The initiative did not pop up out of the blue. Kedzie and Gero have been meeting with other students, faculty, and department staff since the #ShutDownSTEM strike for Black lives on June 10th. Over the summer, the group brainstormed ways that they can make the CS department more equitable. One of the points discussed was making the PhD program more accessible and so it was easy to get the group’s support for the PAR Program.
The initiative was put together quickly because of the support of fellow students, like Khalil Dozier and Tim Randolph, along with Associate Director for Academic Administration and Student Services Cindy Meekins, Professor Augustin Chaintreau, and CS Department Chair and Professor Rocco Servedio. The program was presented to the Dean’s office and officially launched in mid-October.
“The Computer Science Department is very happy to support our PhD students in this effort that they have led to improve the equity of our PhD program,” said Rocco Servedio, a professor and chair of the department. The department launched the CS@CU MS Bridge Program in computer science last year and is working on other programs with students and faculty. “We hope that this and other similar-in-spirit programs will bear fruit in broadening access to our department to a wide group of learners.”

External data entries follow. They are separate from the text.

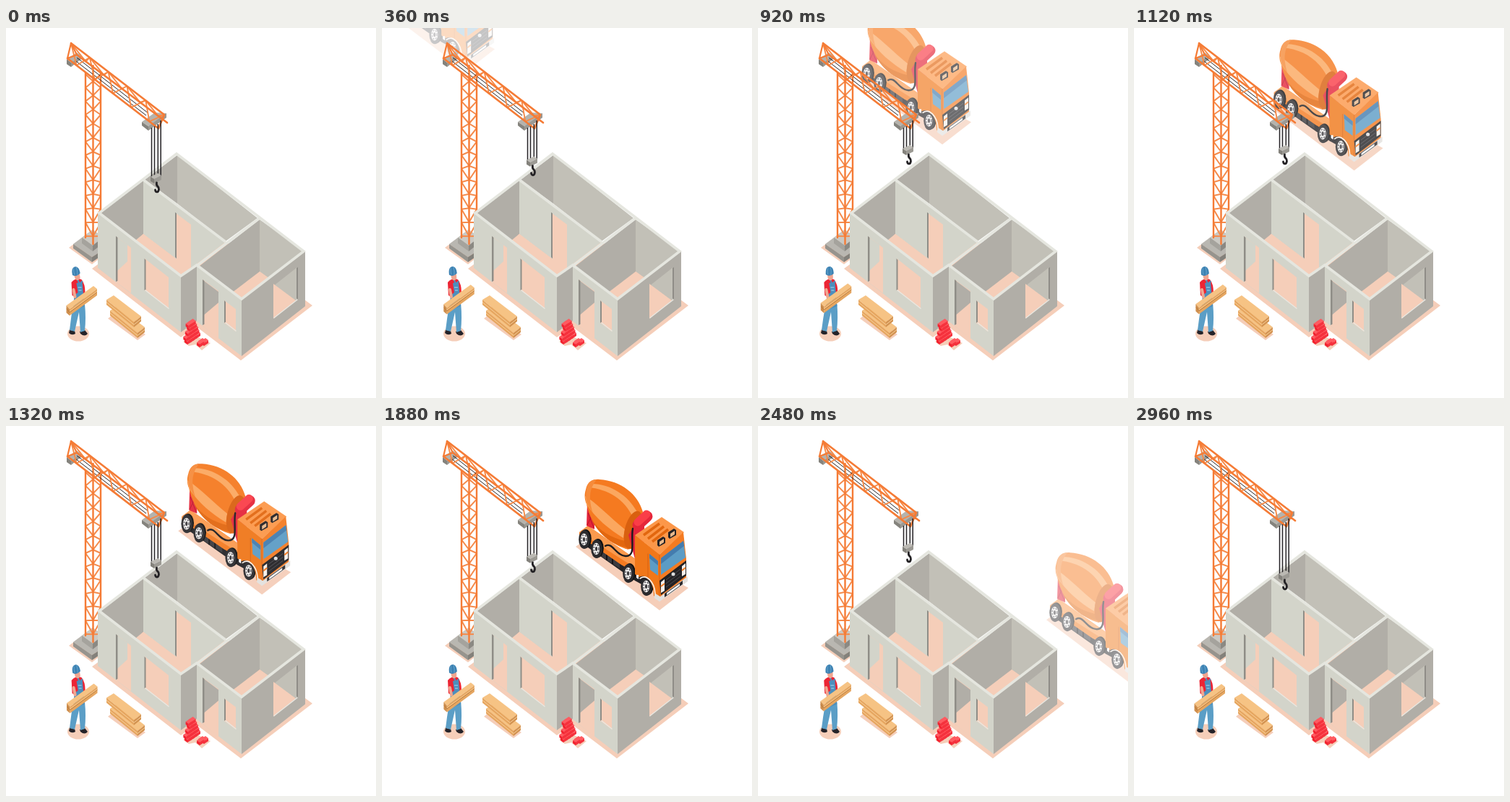
An HTML page for the animation above (3 s loop, 512 by 512 pixels).

```html
<!DOCTYPE html>
<html lang="en">
<head>
<meta charset="utf-8">
<title>Building site</title>
<style>
html,body{margin:0;width:100%;height:100%;overflow:hidden;background:#fff}
svg{display:block;width:100vw;height:100vh}
.peach{fill:#f5ceb9}.light{fill:#d3d4ca}.mid{fill:#c2c0b7}.dark{fill:#b1aea7}.jamb{fill:#8f8d87}
.line{fill:none;stroke-linecap:round;stroke-linejoin:round}
</style>
</head>
<body>
<svg viewBox="0 0 512 512">
<defs>
  <g id="wheel">
    <ellipse cx="1.8" cy="-1" rx="8" ry="13" fill="#111"/>
    <ellipse rx="7.8" ry="13" fill="#2b2a2d"/>
    <ellipse cx="-.5" rx="4.7" ry="8.2" fill="#f1efed"/>
    <ellipse cx="-.5" rx="3.4" ry="6.2" fill="none" stroke="#55535a" stroke-width="1.5" stroke-dasharray="2 2"/>
    <ellipse cx="-.5" rx="1.6" ry="3" fill="#3a383c"/>
  </g>
  <g id="lamp">
    <path d="M-5 -2L3 -7L6 -5V2L-3 7L-5 5Z" fill="#242225"/>
    <path d="M-2 0L4 -4V1L-2 5Z" fill="#e8b98d"/>
  </g>
  <g id="stack">
    <path d="M0 6L10 0L48 29L38 37Z" fill="#f6c384"/>
    <path d="M0 6L38 37V44L0 13Z" fill="#e6a660"/>
    <path d="M38 37L48 29V36L38 44Z" fill="#d39351"/>
    <path d="M0 9.5L38 40.5L48 32.5" fill="none" stroke="#f9d09a"/>
  </g>
  <g id="brick">
    <path d="M-5 -1L1 -5L5 -2L-1 2Z" fill="#ff5a60"/>
    <path d="M-5 -1L-1 2V6L-5 3Z" fill="#f2222f"/>
    <path d="M-1 2L5 -2V2L-1 6Z" fill="#f5323d"/>
  </g>
</defs>

<g id="truck">
  <path class="peach" d="M268 167L290 151L424 224L384 255Z"/>
  <path d="M275 145L360 200L372 226L350 214L275 161Z" fill="#242326"/>
  <path d="M304 171L329 188V197L304 181Z" fill="#3b3a3e"/>
  <path d="M311 172V186M319 177V191" stroke="#151417" stroke-width="2"/>
  <path d="M273 147L285 138L352 185V204L331 192L273 152Z" fill="#f47b22"/>
  <path d="M273 147L285 138L352 185L350 196Z" fill="#fb9a4e"/>
  <path d="M284 106L294 115V143L283 138Z" fill="#e5263a"/>
  <path d="M285 120L293 141M293 118L284 137" stroke="#b9152c"/>
  <path d="M282 88C284 77 292 73 301 74C331 76 354 94 361 119L341 171C318 165 291 145 283 108C280 101 280 94 282 88Z" fill="#f57a20"/>
  <path d="M288 80C315 79 341 96 353 119L347 126C336 102 313 87 285 85Z" fill="#fba75f"/>
  <path d="M281 97C296 106 315 126 336 143L334 155C314 143 295 127 283 108Z" fill="#fba75f"/>
  <path d="M289 128C300 145 318 155 336 159L339 168C317 164 300 150 289 128Z" fill="#e2670f"/>
  <path d="M284 83C282 91 281 97 284 108L292 121C286 102 286 88 297 74C290 74 286 78 284 83Z" fill="#f68b3a"/>
  <ellipse cx="348" cy="144" rx="12" ry="27" transform="rotate(14 348 144)" fill="#d9600f"/>
  <path d="M341 151L352 132L363 139V176L350 184Z" fill="#e5263a"/>
  <path class="line" d="M354 137L367 125" stroke="#e5263a" stroke-width="15"/>
  <path class="line" d="M354 133L366 122" stroke="#fa3d48" stroke-width="11"/>
  <path class="line" d="M347 142C344 158 352 181 337 180C323 179 319 160 309 166" stroke="#1d1c1f" stroke-width="2.4"/>
  <g id="wheels"></g>
  <path d="M350 151L384 177V239L376 235C376 213 364 204 356 209L350 205Z" fill="#f07719"/>
  <path d="M350 151L387 126L418 147L384 178Z" fill="#fc9749"/>
  <path d="M384 178L417 147L421 184V211L384 239Z" fill="#f47b22"/>
  <path d="M362 151L384 135M368 156L390 139M374 160L396 143" stroke="#e2670f" stroke-width="3.5"/>
  <path d="M386 183L417 159L420 182L386 206Z" fill="#5c9cc5"/>
  <path d="M386 183L417 159L418 166L386 191Z" fill="#447cae"/>
  <path d="M370 177L382 187V207L371 199Z" fill="#5c9cc5"/>
  <path d="M370 177L382 187V193L370 183Z" fill="#447cae"/>
  <path d="M368 177V212M384 178V238" class="line" stroke="#d9600f"/>
  <path class="line" d="M357 211C366 204 377 216 378 232" stroke="#fff2e8" stroke-width="1.6"/>
  <path d="M384 214L421 186V207L386 234Z" fill="#232225"/>
  <path d="M393 213L413 198M393 218L413 203M393 223L413 208" stroke="#4d4b50"/>
  <circle cx="403" cy="205" r="2.5" fill="#ddd"/>
  <path d="M386 216L391 212V228L386 231ZM415 194L420 190V205L415 208Z" fill="#f6f1eb"/>
  <path d="M386 222L391 218M415 200L420 196" stroke="#f47b22" stroke-width="2"/>
  <path d="M377 231L385 236L423 208V215L384 243L377 238Z" fill="#e3e1de"/>
  <path d="M391 232L416 214V219L391 237Z" fill="#2c2a2d"/>
  <path d="M394 231L412 218V221L394 234Z" fill="#fff"/>
  <path d="M352 206h3v6l-3-2z" fill="#fff"/>
  <use href="#lamp" x="386" y="160"/><use href="#lamp" x="401" y="149"/>
</g>

<path class="peach" d="M87 304L119 280L150 303L119 327Z"/>
<path d="M93 299L120 279L147 299L119 317Z" fill="#b9b7b1"/>
<path d="M93 299L119 317V324L93 305Z" fill="#96948e"/>
<path d="M119 317L147 299V305L119 324Z" fill="#83817b"/>
<path d="M105 290L120 279L134 290L120 301Z" fill="#cbc9c3"/>
<path d="M105 290L120 301V309L105 298Z" fill="#a5a39d"/>
<path d="M120 301L134 290V298L120 309Z" fill="#8b8983"/>
<g class="line" stroke="#f57b35">
  <path id="mast" stroke="#f58b4c" stroke-width="2"/>
  <path d="M110 62V290M120.5 52V299M131 62V289" stroke-width="2.4"/>
</g>
<path d="M84 43L98 34L104 38L90 48Z" fill="#b5b3ad"/>
<path d="M84 43L90 48V54L84 50Z" fill="#85837d"/>
<path d="M90 48L104 38V43L90 54Z" fill="#9b9993"/>
<path d="M188 130L206 117L222 118V124L197 136Z" fill="#b5b3ad"/>
<path d="M188 130L197 136V142L188 135Z" fill="#85837d"/>
<path d="M197 136L222 118V124L197 142Z" fill="#9b9993"/>
<path d="M98 41L197 118M97 46L194 121" stroke="#29272a" fill="none"/>
<g class="line" stroke="#f57b35">
  <path id="jib" stroke="#f68a48" stroke-width="1.9"/>
  <path d="M90 21L85 42L98 37Z" stroke-width="2.2"/>
  <path d="M90 21L219 120M85 42L211 139M98 37L223 131M219 120L211 139" stroke-width="2.7"/>
</g>

<path class="peach" d="M119 333L237 246L424 384L325 460L263 413L242 428Z"/>
<path class="dark" d="M192 210L237 176V243Z"/>
<path class="mid" d="M237 176L348 263L304 295L237 243Z"/>
<path class="dark" d="M130 257L190 211V285L179 295Z"/>
<path class="light" d="M190 211L304 296L262 328L255 334L190 285Z"/>
<path class="peach" d="M179 294L190 285L236 320V257L256 272V332L242 343Z"/>
<path class="jamb" d="M234 255L236 256.500V319L234 317Z"/>
<path class="dark" d="M267 330L351 265V338L314 367Z"/>
<path class="mid" d="M351 265L412 309L365 347L351 337Z"/>
<path class="peach" d="M313 366L351 337L365 347L326 377Z"/>
<path class="light" d="M127 256L242 344V421L127 332Z"/>
<path class="dark" d="M242 344L264 329V405L242 421Z"/>
<path class="light" d="M264 329L326 376V454L264 406Z"/>
<path class="dark" d="M326 376L414 308V385L326 454Z"/>
<path class="peach" d="M153 289L173 304V367L153 352Z"/>
<path class="light" d="M154 290L168 300V323L154 336Z"/>
<path class="jamb" d="M152 288L154.500 290V350L152 351Z"/>
<path class="peach" d="M192 319L225 345V388L192 363Z"/>
<path class="jamb" d="M191.500 319L193.500 321V362L191.500 363Z"/>
<path class="peach" d="M272 348L294 364V430L272 412Z"/>
<path class="dark" d="M274 350L294 365V380L274 397Z"/>
<path class="jamb" d="M272 348L274.500 350V410L272 411Z"/>
<path class="peach" d="M302 377L318 389V420L302 408Z"/>
<path class="jamb" d="M302 377L304 379V407L302 408Z"/>
<path class="mid" d="M370 357L403 331V376L370 402Z"/>
<path class="peach" d="M370 354L401 377L370 402Z"/>
<path class="jamb" d="M402 332L404 331V376L402 374Z"/>
<path class="line" d="M193 363L225 388M304 408L318 419M371 401L403 376" stroke="#e9e8e2" stroke-width="1.300"/>
<path d="M129 256L236 174L412 309L326 375L264 328L242 343ZM190 210L304 296M264 329L351 263" fill="none" stroke="#e5e6df" stroke-width="3.600"/>

<path id="ropes" fill="none" stroke="#242225" stroke-width="1.500"/>
<g id="hook">
  <path d="M200 167L210 162L215 165L205 170Z" fill="#bbb9b3"/>
  <path d="M200 167L205 170V176L200 173Z" fill="#84827c"/>
  <path d="M205 170L215 165V171L205 176Z" fill="#9c9a94"/>
  <path class="line" d="M208.500 175C207 181 212 179 211.500 184C211 189 207 189 206.500 185" stroke="#242225" stroke-width="2.800"/>
</g>

<path class="peach" d="M141 402L150 395L193 424L182 432Z"/>
<use href="#stack" x="144" y="385"/>
<use href="#stack" x="139" y="370"/>

<path class="peach" d="M245 434L258 424L283 436L271 446L262 438L253 440Z"/>
<g id="bricks"></g>

<ellipse class="peach" cx="100" cy="423" rx="15" ry="10.500"/>
<path d="M88 418L95 419L96 423Q91 426 87 422ZM102 420L109 418L113 423Q109 428 103 423Z" fill="#252329"/>
<path id="legs" fill="#5b9ec6"/>
<g id="body">
  <path d="M91 352Q97 345 105 348Q110 354 110 366L102 375L92 370Z" fill="#ec2534"/>
  <path d="M98 353L106 351L109 385L93 391L95 370L100 366Z" fill="#4d8fbd"/>
  <path d="M99 347L103 356L106 350" fill="none" stroke="#4d8fbd" stroke-width="2"/>
  <path d="M100 359h5M101 363h4" stroke="#8cc1df" stroke-width="1.500"/>
  <path class="line" d="M94 362L96 372" stroke="#f0a690" stroke-width="4"/>
</g>
<g id="head">
  <path d="M96 340H104V346Q101 352 97 347Z" fill="#f0a690"/>
  <path d="M94 339C94 333 96 330 100 330C104 331 105 335 105 340Q99 345 94 341Z" fill="#3d82b3"/>
  <path d="M97 332Q96 337 97 341M101 331Q102 337 101 342" fill="none" stroke="#64a4cc"/>
</g>
<g id="planks">
  <path d="M83.500 384L121 357L126 361L88 389Z" fill="#f6c384"/>
  <path d="M83.500 384L88 389V398L83.500 394Z" fill="#cf8f4e"/>
  <path d="M88 389L126 361V370L88 398Z" fill="#e5a661"/>
  <path d="M84 388.500L88 393.500L126 365.500" fill="none" stroke="#b97a3c"/>
  <path d="M88 392L126 364.500" stroke="#f8cd94"/>
</g>
</svg>
<script>
const LOOP = 3000, STEP = 40;
const $ = id => document.getElementById(id);
const set = (id, name, value) => $(id).setAttribute(name, value);
const ease = x => (1 - Math.cos(Math.PI * Math.min(1, Math.max(0, x)))) / 2;
const uses = (name, points) => points.map(([x, y]) => `<use href="#${name}" x="${x}" y="${y}"/>`).join('');

// Zigzag between two rails, each given as [x1, y1, x2, y2]
function zigzag(a, b, n) {
  let d = '';
  for (let i = 0; i <= n; i++) {
    const [x1, y1, x2, y2] = i % 2 ? b : a, k = i / n;
    d += (i ? 'L' : 'M') + (x1 + (x2 - x1) * k) + ' ' + (y1 + (y2 - y1) * k);
  }
  return d;
}

const middle = [120.5, 64, 120.5, 298];
set('mast', 'd', zigzag([110, 64, 110, 288], middle, 24) + zigzag([131, 64, 131, 288], middle, 24));
const top3 = [90, 21, 219, 120], near = [85, 42, 211, 139], far = [98, 37, 223, 131];
set('jib', 'd', zigzag(top3, near, 10) + zigzag(top3, far, 10));
$('wheels').innerHTML = uses('wheel', [[280, 157], [297, 170], [341, 204], [366, 222]]);

const bricks = [[271, 434], [275, 434], [269, 436]];
for (let row = 0; row < 5; row++)
  for (let i = 0; i < 4 - row * .7; i++) bricks.push([264 - i * 4 - row * 1.6, 424 + i * 2.7 - row * 4.2]);
$('bricks').innerHTML = uses('brick', bricks);

function draw(t) {
  // Truck drives in, waits, drives off
  const drive = Math.min(0, t - 1440) * .248, leave = Math.max(0, t - 1920) * .234;
  set('truck', 'transform', `translate(${drive + leave} ${drive * .727 + leave * .772})`);
  set('truck', 'opacity', t < 1920 ? Math.min(1, t / 1400) : 1 - (t - 1920) / 1080);

  const p = t % 1500;
  const drop = 39 * (1 - ease(p / 640) + ease((p - 1120) / 380));
  set('hook', 'transform', `translate(0 ${drop})`);
  set('ropes', 'd', [[201.5, 138, 168], [205.5, 136, 168], [210.3, 133, 166], [214.2, 128, 166]]
    .map(([x, y, end]) => `M${x} ${y}V${end + drop}`).join(''));

  const lift = (1 - Math.cos(2 * Math.PI * p / 1500)) / 2;
  set('planks', 'transform', `translate(${lift * 3.7} ${-lift * 4})`);
  set('body', 'transform', `translate(${lift - .5} 0)`);
  set('head', 'transform', `translate(${lift * 1.5 - 1.5} 0) rotate(${-9 * (1 - lift)} 100 345)`);
  set('legs', 'd', `M${92 + lift} 386L${109 + lift * .5} 382Q111 402 109 419L103 421L101 393L95 420L88 418Q90 402 ${92 + lift} 386Z`);
}

const start = performance.now();
function tick() {
  const t = (performance.now() - start) % LOOP;
  draw(Math.floor(t / STEP) * STEP);
  requestAnimationFrame(tick);
}
tick();
</script>
</body>
</html>
```
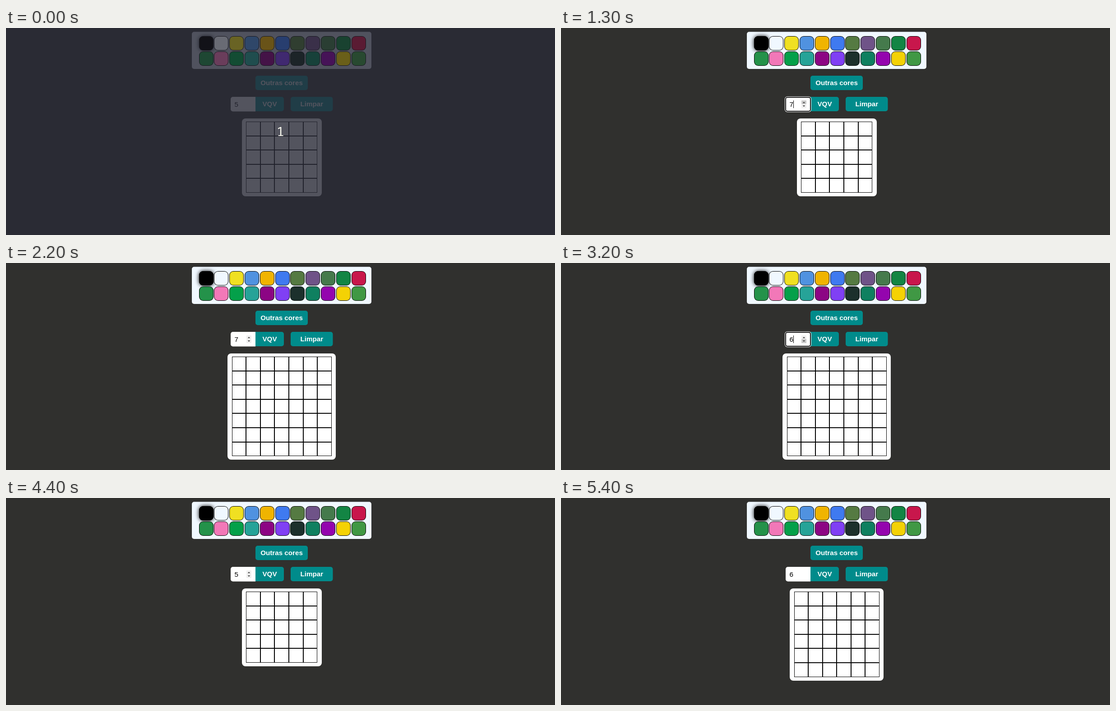
An HTML page with a canvas that plays this animation: 1217x460 px, repeating every 6400 ms.

```html
<!DOCTYPE html>
<html lang="pt">
<head>
<meta charset="utf-8">
<title>Pixel grid</title>
<style>
html, body { margin: 0; width: 100%; height: 100%; overflow: hidden; background: #30302e; }
canvas { display: block; }
</style>
</head>
<body>
<canvas id="stage" width="1217" height="460"></canvas>
<script>
const ctx = document.getElementById('stage').getContext('2d');
const LOOP = 6400;
const CELL = 31.56;
const CENTER = 611.2;
const TEAL = '#008b8b';
const SANS = '"Liberation Sans", Arial, sans-serif';
const COLORS = [
  '#000000 #f0f8ff #f0e022 #5092e0 #f0b400 #3f7af0 #557a42 #6f5388 #457a4c #138544 #c8174c',
  '#24924a #f278b8 #04a04a #26a398 #8c0584 #8040f4 #1c302c #0f8060 #9405ae #f4d204 #409844'
].map(row => row.split(' '));

// Each step changes part of the state: spin is the spinner, hot its half, hover the VQV button.
const START = { veil: true, value: 5, size: 5, spin: false, hot: '', down: false, focus: false, hover: false };
const STEPS = [
  [100, { veil: false }],
  [600, { spin: true }],
  [700, { hot: 'low' }],
  [800, { hot: 'up' }],
  [1000, { focus: true, value: 6, down: true }],
  [1100, { down: false }],
  [1200, { value: 7, down: true }],
  [1300, { down: false }],
  [1400, { spin: false, hot: '', hover: true }],
  [1700, { focus: false }],
  [1800, { size: 7 }],
  [2000, { hover: false }],
  [2200, { spin: true }],
  [2700, { hot: 'low' }],
  [3100, { focus: true, value: 6, down: true }],
  [3200, { down: false }],
  [3300, { value: 5, down: true }],
  [3400, { down: false }],
  [3700, { spin: false, hot: '', hover: true }],
  [3800, { focus: false }],
  [4000, { size: 5 }],
  [4400, { hover: false, spin: true }],
  [4600, { hot: 'up' }],
  [4800, { focus: true, value: 6, down: true }],
  [4900, { down: false }],
  [5000, { spin: false, hot: '', hover: true }],
  [5100, { focus: false, size: 6 }],
  [5400, { hover: false }]
];

function stateAt(t) {
  const state = { ...START };
  for (const [time, change] of STEPS) if (t >= time) Object.assign(state, change);
  return state;
}

function box(x, y, w, h, r, fill) {
  ctx.beginPath();
  ctx.roundRect(x, y, w, h, r);
  ctx.fillStyle = fill;
  ctx.fill();
}

function glow(color, blur, offset, draw) {
  ctx.save();
  ctx.shadowColor = color;
  ctx.shadowBlur = blur;
  ctx.shadowOffsetX = ctx.shadowOffsetY = offset;
  draw();
  ctx.restore();
}

function text(str, x, y, font, fill, align) {
  ctx.font = font;
  ctx.fillStyle = fill;
  ctx.textAlign = align;
  ctx.fillText(str, x, y);
}

function button(label, x, y, w, r, fill) {
  box(x, y, w, 32, r, fill);
  text(label, x + w / 2, y + 20.5, 'bold 15.2px ' + SANS, '#fff', 'center');
}

function swatches() {
  COLORS.forEach((row, j) => row.forEach((color, i) => {
    const x = Math.round(427.5 + i * 33.8), y = 18 + j * 34;
    box(x, y, 32, 32, 9, '#000');
    box(x + 1, y + 1, 30, 30, 8, color);
  }));
}

function palette() {
  box(412, 8.5, 398, 82.5, 5, '#f0f8ff');
  glow('#000', 10, 0, () => box(428, 18, 32, 32, 9, '#000'));
  swatches();
}

function arrow(y, dir) {
  ctx.beginPath();
  ctx.moveTo(535.8, y);
  ctx.lineTo(541.2, y);
  ctx.lineTo(538.5, y + 3 * dir);
  ctx.fillStyle = '#404040';
  ctx.fill();
}

function spinner(s) {
  box(533, 161, 11, 17, 0, '#efefef');
  const shade = s.down ? '#bcbcbc' : '#cbcbcb';
  if (s.hot === 'up') box(533, 161, 11, 8, 0, shade);
  if (s.hot === 'low') box(533, 169, 11, 9, 0, shade);
  arrow(167, -1);
  arrow(172, 1);
}

function controls(s) {
  button('Outras cores', 553, 106, 116, 5, TEAL);
  const send = () => box(553, 153, 63, 32, [0, 5, 5, 0], '#00c8c8');
  if (s.hover) glow('#fff', 8, 2, send);
  button('VQV', 553, 153, 63, [0, 5, 5, 0], s.hover ? '#00c8c8' : TEAL);
  button('Limpar', 631, 153, 93.5, 5, TEAL);

  if (s.focus) {
    box(496, 152, 59, 35, 6, '#fff');
    box(497, 153, 57, 33, 5, '#101010');
    box(499, 155, 53, 29, 3, '#fff');
  } else {
    box(498, 153, 55, 32.5, [5, 0, 0, 5], '#fff');
  }
  text(s.value, 506.5, 175, '15.2px ' + SANS, '#000', 'left');
  if (s.focus && s.spin) box(515, 161, 1, 17, 0, '#000');
  if (s.spin) spinner(s);
}

function board(n) {
  const side = n * CELL;
  const left = CENTER - side / 2, top = 208.2;
  box(Math.round(left - 9.4), 201, Math.round(side + 19), Math.round(side + 15.2), 8, '#fff');
  const edge = (from, i) => Math.round(from + i * CELL);
  ctx.strokeStyle = '#000';
  ctx.lineWidth = 1;
  for (let j = 0; j < n; j++) {
    for (let i = 0; i < n; i++) {
      const x = edge(left, i), y = edge(top, j);
      ctx.strokeRect(x + 0.5, y + 0.5, edge(left, i + 1) - x - 1, edge(top, j + 1) - y - 1);
    }
  }
}

function veil() {
  box(0, 0, 1217, 460, 0, 'rgba(40, 42, 54, 0.8)');
  ctx.globalAlpha = 0.25;
  swatches();
  ctx.globalAlpha = 1;
  text('1', 608.5, 240, '28px "Noto Sans Mono", monospace', '#fffff4', 'center');
}

function frame(now) {
  const s = stateAt(now % LOOP);
  box(0, 0, 1217, 460, 0, '#30302e');
  palette();
  controls(s);
  board(s.size);
  if (s.veil) veil();
  requestAnimationFrame(frame);
}
requestAnimationFrame(frame);
</script>
</body>
</html>
```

Interested applicants have to apply to the PAR program and submit their personal statement and CV by November 7th at 11:59 pm EST. Because the program is student-run and dependent on volunteers, there is no guarantee that every applicant can be accommodated. For those who are accepted, they will be notified, then paired with a PhD student in the same research area who will review their materials and provide feedback to them by November 21st – well ahead of the December 15th deadline to apply to the PhD program.
“We have been really impressed by the support we have seen,” said Kedzie. “We hope that this is a step towards a lot of bigger changes to the department and the school, to make it a more equitable place for everyone.”
If you are interested in taking part in Columbia’s #ShutdownSTEM meetings, the group meets every other week on Fridays at 3 pm. Sign up for meeting announcements here: https://lists.cs.columbia.edu/mailman/listinfo/shutdownstem-columbia